“I ended up getting a call from this woman and her husband, and they happened to be big art collectors,” he said. “She gave me a chance –– I did one little area (of her patio garden), and through her, it was all word of mouth.”
Today, patio and rooftop gardens have become fairly commonplace in larger cities, but when he was breaking onto the scene in the ‘90s, it was still a relatively novel concept. Carloftis said his work stands out in New York because his style focuses on the plants, first and foremost.
“Part of the reason that (my gardens) have been popular in New York is because I don’t have a background in architecture,” he said. “There’s already concrete and glass and steel in everything in New York –– when you come to my gardens, you’re in a garden. It’s about the plants, rather than overbuilding.”
Building off that first job, Carloftis soon developed a steady network of clients in New York City, and grew his reputation as a talented and down-to-earth gardener –– eventually leading him to jobs that have included designing and installing gardens for Julianne Moore, Edward Norton, and Jerry and Linda Bruckheimer.
A large component of Carloftis’ work has been education and outreach –– he estimates that he speaks to 10,000 people a year through home and garden shows and other lectures. He has also organized numerous garden tours of Kentucky for participants from other states. “It’s an easy sell,” he said.
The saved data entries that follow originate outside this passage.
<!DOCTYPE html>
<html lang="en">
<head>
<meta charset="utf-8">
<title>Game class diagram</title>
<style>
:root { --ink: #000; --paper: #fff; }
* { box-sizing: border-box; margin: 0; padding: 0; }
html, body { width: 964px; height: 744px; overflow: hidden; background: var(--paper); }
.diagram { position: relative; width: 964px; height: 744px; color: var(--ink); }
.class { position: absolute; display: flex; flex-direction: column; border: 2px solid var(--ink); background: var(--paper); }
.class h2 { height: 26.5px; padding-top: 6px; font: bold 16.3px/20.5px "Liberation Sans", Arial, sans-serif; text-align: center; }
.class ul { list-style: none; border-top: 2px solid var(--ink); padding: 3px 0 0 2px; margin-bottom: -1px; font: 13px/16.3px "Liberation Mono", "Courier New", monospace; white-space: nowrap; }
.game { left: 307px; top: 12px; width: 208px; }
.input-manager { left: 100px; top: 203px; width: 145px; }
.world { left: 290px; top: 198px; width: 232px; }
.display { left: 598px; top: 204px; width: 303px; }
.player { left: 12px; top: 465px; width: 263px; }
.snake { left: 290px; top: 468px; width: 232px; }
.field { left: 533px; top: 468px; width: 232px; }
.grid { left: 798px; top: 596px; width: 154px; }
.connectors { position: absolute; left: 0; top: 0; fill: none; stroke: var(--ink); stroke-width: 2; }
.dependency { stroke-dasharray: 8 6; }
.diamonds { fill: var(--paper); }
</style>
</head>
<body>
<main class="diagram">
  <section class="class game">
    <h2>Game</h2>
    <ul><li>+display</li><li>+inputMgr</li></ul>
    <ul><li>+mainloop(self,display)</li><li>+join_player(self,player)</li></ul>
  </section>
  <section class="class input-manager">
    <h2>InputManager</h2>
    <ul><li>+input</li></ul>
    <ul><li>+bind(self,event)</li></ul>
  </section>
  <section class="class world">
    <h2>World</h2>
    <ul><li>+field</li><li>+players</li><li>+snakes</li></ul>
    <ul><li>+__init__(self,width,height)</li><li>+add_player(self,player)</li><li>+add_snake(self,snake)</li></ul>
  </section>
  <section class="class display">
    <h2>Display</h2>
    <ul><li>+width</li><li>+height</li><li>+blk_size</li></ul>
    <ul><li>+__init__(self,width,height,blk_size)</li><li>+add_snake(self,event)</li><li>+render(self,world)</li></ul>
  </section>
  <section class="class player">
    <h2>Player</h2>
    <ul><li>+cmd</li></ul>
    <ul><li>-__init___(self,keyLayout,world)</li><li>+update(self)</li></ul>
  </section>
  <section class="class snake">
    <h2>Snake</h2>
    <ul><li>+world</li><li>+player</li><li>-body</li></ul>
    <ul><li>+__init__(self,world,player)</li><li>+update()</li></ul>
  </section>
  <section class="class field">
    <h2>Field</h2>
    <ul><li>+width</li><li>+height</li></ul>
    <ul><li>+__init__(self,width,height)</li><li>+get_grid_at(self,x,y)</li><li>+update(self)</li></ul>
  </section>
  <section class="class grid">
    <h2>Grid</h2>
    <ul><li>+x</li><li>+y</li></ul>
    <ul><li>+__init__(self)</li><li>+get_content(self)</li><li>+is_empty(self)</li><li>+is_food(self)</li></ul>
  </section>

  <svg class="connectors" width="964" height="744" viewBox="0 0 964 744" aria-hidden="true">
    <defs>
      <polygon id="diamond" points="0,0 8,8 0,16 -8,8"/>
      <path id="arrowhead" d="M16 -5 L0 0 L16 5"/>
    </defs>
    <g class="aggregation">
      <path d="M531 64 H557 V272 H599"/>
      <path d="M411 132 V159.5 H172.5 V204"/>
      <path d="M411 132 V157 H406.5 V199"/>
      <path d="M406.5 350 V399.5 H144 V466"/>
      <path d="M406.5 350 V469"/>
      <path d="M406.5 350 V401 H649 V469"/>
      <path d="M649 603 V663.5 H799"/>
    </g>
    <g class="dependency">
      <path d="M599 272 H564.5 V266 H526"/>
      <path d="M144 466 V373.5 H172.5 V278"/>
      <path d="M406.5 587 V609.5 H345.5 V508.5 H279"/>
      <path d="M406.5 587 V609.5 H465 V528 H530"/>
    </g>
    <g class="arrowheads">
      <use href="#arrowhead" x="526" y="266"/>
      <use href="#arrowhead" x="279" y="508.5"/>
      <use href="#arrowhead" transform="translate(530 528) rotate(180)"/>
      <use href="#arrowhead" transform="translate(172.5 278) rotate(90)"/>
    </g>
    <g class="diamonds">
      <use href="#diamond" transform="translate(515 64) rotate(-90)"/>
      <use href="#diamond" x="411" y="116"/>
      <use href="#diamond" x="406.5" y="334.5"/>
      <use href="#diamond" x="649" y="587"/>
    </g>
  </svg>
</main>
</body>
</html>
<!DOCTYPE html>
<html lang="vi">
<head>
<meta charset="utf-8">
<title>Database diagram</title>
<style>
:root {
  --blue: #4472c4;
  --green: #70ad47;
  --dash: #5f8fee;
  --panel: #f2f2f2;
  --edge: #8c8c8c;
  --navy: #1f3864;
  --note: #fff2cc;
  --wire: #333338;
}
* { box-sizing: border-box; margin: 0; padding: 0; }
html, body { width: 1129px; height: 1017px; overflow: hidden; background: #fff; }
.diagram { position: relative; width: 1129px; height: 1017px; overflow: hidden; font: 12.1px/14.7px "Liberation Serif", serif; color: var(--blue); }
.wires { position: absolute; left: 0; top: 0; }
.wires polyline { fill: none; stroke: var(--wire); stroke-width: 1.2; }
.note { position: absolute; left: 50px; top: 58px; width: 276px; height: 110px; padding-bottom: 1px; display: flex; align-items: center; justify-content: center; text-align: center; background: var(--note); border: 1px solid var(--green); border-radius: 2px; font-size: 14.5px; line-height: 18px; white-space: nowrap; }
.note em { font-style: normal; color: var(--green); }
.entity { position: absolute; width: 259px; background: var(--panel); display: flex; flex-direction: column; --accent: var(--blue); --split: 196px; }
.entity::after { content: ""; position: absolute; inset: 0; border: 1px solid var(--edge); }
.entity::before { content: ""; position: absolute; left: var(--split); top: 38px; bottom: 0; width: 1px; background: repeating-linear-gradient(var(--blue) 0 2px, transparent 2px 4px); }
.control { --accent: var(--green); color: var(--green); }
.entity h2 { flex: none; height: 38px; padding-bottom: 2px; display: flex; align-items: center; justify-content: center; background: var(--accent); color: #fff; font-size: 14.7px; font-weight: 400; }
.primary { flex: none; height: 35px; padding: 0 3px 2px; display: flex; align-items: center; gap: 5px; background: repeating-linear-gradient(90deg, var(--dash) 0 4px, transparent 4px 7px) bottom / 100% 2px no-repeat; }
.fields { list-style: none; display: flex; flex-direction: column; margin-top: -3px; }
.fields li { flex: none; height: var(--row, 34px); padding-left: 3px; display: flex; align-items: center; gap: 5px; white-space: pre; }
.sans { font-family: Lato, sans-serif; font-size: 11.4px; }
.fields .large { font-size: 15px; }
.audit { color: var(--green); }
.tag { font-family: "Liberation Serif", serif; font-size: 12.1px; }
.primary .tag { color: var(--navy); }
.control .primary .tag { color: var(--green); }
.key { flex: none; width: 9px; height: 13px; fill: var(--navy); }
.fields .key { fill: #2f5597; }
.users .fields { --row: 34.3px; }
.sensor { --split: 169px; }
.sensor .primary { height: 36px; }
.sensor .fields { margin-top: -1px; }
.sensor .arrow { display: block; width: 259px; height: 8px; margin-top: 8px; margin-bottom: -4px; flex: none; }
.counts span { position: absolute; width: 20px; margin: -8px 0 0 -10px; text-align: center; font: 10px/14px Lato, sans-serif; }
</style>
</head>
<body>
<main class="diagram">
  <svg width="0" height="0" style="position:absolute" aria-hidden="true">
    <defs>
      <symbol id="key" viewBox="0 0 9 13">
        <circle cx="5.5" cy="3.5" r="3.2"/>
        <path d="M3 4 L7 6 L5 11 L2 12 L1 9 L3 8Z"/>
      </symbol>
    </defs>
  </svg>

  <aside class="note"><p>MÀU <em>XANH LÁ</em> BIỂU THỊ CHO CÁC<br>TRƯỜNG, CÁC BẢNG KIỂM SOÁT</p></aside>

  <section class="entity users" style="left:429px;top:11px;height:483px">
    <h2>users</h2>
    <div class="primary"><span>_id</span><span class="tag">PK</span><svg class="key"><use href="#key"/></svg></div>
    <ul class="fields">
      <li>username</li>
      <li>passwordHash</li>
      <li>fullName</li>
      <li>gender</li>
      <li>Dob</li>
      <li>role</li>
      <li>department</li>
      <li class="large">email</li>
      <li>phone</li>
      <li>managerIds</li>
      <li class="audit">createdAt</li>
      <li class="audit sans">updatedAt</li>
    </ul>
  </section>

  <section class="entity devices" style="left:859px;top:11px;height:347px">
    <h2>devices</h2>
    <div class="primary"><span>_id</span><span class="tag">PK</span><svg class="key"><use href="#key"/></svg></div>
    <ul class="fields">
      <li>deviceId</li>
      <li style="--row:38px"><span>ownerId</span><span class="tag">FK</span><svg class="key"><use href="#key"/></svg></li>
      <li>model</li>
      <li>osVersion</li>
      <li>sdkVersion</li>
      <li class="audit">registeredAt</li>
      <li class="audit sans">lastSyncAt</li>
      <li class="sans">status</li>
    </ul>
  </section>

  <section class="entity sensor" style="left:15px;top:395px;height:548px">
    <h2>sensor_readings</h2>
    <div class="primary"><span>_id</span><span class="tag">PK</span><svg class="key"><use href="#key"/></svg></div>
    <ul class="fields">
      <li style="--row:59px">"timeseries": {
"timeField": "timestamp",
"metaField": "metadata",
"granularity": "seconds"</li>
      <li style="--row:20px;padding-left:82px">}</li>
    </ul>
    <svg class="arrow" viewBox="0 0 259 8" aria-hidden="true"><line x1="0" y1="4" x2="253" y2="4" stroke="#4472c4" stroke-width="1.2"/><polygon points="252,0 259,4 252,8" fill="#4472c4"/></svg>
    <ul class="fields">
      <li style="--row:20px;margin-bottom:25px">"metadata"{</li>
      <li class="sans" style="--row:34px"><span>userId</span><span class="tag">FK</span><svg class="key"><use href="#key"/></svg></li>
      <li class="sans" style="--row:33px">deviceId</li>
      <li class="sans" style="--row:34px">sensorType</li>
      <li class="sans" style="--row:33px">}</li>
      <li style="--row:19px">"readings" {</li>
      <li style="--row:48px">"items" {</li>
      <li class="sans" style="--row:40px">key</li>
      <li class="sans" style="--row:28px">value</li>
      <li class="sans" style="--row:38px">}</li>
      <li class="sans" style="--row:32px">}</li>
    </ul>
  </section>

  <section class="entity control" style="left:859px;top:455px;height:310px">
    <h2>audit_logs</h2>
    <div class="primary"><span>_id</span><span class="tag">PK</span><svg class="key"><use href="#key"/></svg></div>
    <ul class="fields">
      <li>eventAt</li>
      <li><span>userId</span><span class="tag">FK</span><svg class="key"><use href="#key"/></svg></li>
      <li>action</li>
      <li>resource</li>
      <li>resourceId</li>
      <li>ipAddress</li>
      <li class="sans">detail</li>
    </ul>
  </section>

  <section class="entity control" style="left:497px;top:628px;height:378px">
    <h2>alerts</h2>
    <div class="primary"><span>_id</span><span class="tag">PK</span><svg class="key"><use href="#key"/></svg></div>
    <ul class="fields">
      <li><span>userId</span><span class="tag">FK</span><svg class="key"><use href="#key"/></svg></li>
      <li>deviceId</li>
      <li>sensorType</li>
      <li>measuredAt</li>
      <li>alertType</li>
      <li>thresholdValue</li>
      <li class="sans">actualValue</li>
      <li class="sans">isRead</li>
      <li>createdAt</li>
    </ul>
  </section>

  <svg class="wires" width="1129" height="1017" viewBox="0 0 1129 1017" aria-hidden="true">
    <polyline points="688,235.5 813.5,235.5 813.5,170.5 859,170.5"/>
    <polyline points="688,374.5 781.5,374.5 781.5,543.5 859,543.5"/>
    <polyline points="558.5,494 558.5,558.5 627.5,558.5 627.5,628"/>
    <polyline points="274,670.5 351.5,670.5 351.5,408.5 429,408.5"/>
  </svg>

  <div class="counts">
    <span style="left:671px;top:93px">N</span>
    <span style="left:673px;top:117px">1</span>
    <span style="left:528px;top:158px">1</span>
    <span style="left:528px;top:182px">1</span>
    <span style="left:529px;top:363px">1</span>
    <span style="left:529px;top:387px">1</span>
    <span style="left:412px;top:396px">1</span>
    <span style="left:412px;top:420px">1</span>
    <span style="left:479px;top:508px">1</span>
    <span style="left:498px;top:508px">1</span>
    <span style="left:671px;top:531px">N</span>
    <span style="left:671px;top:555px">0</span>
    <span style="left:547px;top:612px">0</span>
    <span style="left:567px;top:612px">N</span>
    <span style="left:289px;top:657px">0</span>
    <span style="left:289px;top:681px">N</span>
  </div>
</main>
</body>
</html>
Even though he has always maintained one foot in Kentucky –– and a home in Chevy Chase –– Carloftis spent most of the past two decades in the Pennsylvania office he keeps just outside New York, typically spending no more than a few days a month at his home in Lexington. But when he was commissioned to participate in a major Kentucky project in 2010 –– designing and installing the center garden at the Alltech Experience Garden and the Kentucky Experience tent during the 2010 Alltech FEI World Equestrian Games –– Carloftis wrote all his New York clients to tell them he would be in Kentucky for two months.
What he discovered was surprising: he relished connecting more deeply with his Lexington roots, and found he could get by pretty well maintaining contact with his New York clients from his Lexington base and traveling there as needed.